    The coming of sound fueled a number of genre developments in Hollywood cinema. One obvious example is the film musical. Less obvious is how the horror genre also dramatized and explored potentials that synchronized sound brought to Hollywood films. Where do we situate this outgrowth of the sound transition in relation to others of the period? We can start by noting that some genre developments were inspired by impressions, widespread at the time, that the coming of sound marked a huge forward leap in cinematic realism.

    Signs of this impression appear everywhere in commentaries on the new films. Many noted that human...

  6. CHAPTER 2 LUDICROUS OBJECTS, TEXTUALIZED RESPONSES
    (pp. 31-44)

    Bela Lugosi could make a stronger impression as an undead creature after George Arliss and Myrna Loy had stopped doing the same. Indeed, virtually from the moment the sound transition began, the uncanniness of sound film began to fade. This was in part because, virtually from the beginning, thenoveltyof sound film began to fade. In 1932 Carl Laemmle Jr. remarked that “the fact that the screen now has a voice is no longer a novelty.”¹ In 1930 the foreign correspondent who, as I note in chapter 1, implied that Parisians who did not understand English were going to...

  7. CHAPTER 3 THE MYSTERY OF DRACULA
    (pp. 45-60)

    The first word out of the mouth of a horror film fan at the mention of the 1931Draculais likely to be “classic.” All agree that the film casts a long shadow over the history of its genre and that its influence would be hard to overstate. The second word out of the same fan’s mouth might be “creaky,” “stagy,” “funny,” or possibly “bad.” The film does not enjoy the same classic status as, say,Casablanca,in which the work’s sterling quality and timeless appeal lift it high above the context of its first screenings. The capacity ofDracula...

  8. CHAPTER 4 DRACULA AS UNCANNY THEATER
    (pp. 61-92)

    Viewers today callDraculatheatrical, and ones in 1931 might not have disagreed. Then, the film’s theatricality simultaneously announced itself and transformed the whole film into an uncanny cinematic spectacle. This spectacle was made incandescent by the moment’s proximity to the coming of sound. Lighting up the center of Browning’s “phantasm assembly” was the figure of Count Dracula.

    Compared to prior imaginings of Stoker’s vampire, the one in Browning’s film stands out for certain basic features that he lacks. He exhibits none of the overt sexual interest in his victims that we find in Deane and Balderston’s play and Bromfield’s...

  9. CHAPTER 5 FRANKENSTEIN AND THE VATS OF HOLLYWOOD
    (pp. 93-120)

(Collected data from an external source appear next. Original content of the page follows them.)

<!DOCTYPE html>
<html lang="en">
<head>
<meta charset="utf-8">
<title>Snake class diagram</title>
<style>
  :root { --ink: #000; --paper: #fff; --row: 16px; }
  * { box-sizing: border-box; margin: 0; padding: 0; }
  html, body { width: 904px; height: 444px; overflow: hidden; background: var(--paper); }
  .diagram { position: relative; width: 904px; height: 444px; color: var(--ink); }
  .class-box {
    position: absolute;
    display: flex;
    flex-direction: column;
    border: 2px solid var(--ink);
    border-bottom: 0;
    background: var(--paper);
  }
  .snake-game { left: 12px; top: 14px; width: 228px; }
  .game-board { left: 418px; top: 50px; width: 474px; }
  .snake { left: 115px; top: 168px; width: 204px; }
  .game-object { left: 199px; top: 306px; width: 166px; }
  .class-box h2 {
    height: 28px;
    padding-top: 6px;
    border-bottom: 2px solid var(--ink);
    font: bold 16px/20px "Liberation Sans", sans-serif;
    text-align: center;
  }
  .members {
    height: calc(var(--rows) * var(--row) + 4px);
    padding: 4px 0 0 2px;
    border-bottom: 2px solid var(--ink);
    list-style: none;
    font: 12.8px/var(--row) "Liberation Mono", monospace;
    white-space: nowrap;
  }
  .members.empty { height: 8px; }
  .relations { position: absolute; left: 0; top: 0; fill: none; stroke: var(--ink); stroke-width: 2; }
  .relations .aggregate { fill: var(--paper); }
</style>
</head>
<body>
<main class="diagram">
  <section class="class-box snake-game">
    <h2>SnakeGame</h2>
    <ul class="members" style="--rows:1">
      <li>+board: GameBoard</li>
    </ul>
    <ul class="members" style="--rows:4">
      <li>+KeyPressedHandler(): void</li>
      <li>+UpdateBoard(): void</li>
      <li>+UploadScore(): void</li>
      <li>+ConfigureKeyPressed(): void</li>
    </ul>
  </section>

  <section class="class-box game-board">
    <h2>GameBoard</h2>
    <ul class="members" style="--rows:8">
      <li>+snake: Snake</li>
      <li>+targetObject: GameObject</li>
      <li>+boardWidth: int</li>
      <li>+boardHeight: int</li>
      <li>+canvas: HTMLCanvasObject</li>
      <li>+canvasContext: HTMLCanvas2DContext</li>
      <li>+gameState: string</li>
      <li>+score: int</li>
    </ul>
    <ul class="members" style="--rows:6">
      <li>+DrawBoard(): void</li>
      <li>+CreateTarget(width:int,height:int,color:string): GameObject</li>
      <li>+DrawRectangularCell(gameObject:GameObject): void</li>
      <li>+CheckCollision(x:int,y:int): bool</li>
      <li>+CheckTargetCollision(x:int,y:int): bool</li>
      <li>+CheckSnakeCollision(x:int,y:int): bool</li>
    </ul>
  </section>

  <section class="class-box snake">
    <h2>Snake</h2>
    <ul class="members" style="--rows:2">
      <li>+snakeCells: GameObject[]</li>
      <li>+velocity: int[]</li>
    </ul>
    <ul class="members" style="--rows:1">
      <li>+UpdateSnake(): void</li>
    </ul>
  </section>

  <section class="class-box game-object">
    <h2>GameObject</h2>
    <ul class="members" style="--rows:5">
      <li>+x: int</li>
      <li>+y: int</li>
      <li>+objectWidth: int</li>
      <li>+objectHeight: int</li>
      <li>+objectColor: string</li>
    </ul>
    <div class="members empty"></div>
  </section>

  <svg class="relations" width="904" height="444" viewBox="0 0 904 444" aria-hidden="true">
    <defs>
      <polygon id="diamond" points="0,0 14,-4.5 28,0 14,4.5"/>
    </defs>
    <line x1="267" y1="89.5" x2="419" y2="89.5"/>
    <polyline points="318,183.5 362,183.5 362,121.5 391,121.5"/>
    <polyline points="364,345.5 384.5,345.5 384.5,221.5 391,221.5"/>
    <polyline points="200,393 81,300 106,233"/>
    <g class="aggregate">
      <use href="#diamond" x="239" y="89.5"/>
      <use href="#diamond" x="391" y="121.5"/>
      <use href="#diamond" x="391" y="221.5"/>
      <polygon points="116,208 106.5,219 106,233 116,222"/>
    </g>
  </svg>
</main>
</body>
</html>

    FrankensteinsurpassedDraculaat the box office and with the critics.¹ Many reviewers hailed James Whale’s film as superior to Browning’s, finding the film not only artistically more impressive but also scarier and more shocking.² How scary the film was on its first release is suggested by the fact that at the time, and unlike any time since then, the view of Boris Karloff’s monster as a sympathetic figure was not unanimously taken for granted. The monster’s accidental drowning of the little girl, for example, a scene that critics have long singled out as especially moving, prompted one initial reviewer...

  10. CONCLUSION
    (pp. 121-128)

    In this book I have argued that the coming of sound stirred up sensations of the strangeness and ghostliness of cinema, sensations that also characterized some perceptions of the medium during its first years. The introduction of sound resensitized viewers to the artificial nature of cinema, and the resulting resurrection of the forgotten phantoms of the earlier time haunted the sound film screen long enough to shape the beginnings of a Hollywood genre. InDraculathe debt to the sound transition is clearest because there it is the least mediated. WithFrankensteinthe uncanny body embeds itself more deeply in...

  11. Notes
    (pp. 129-162)
  12. Bibliography
    (pp. 163-178)
  13. Films Cited
    (pp. 179-182)
  14. Index
    (pp. 183-190)
  15. Back Matter
    (pp. 191-191)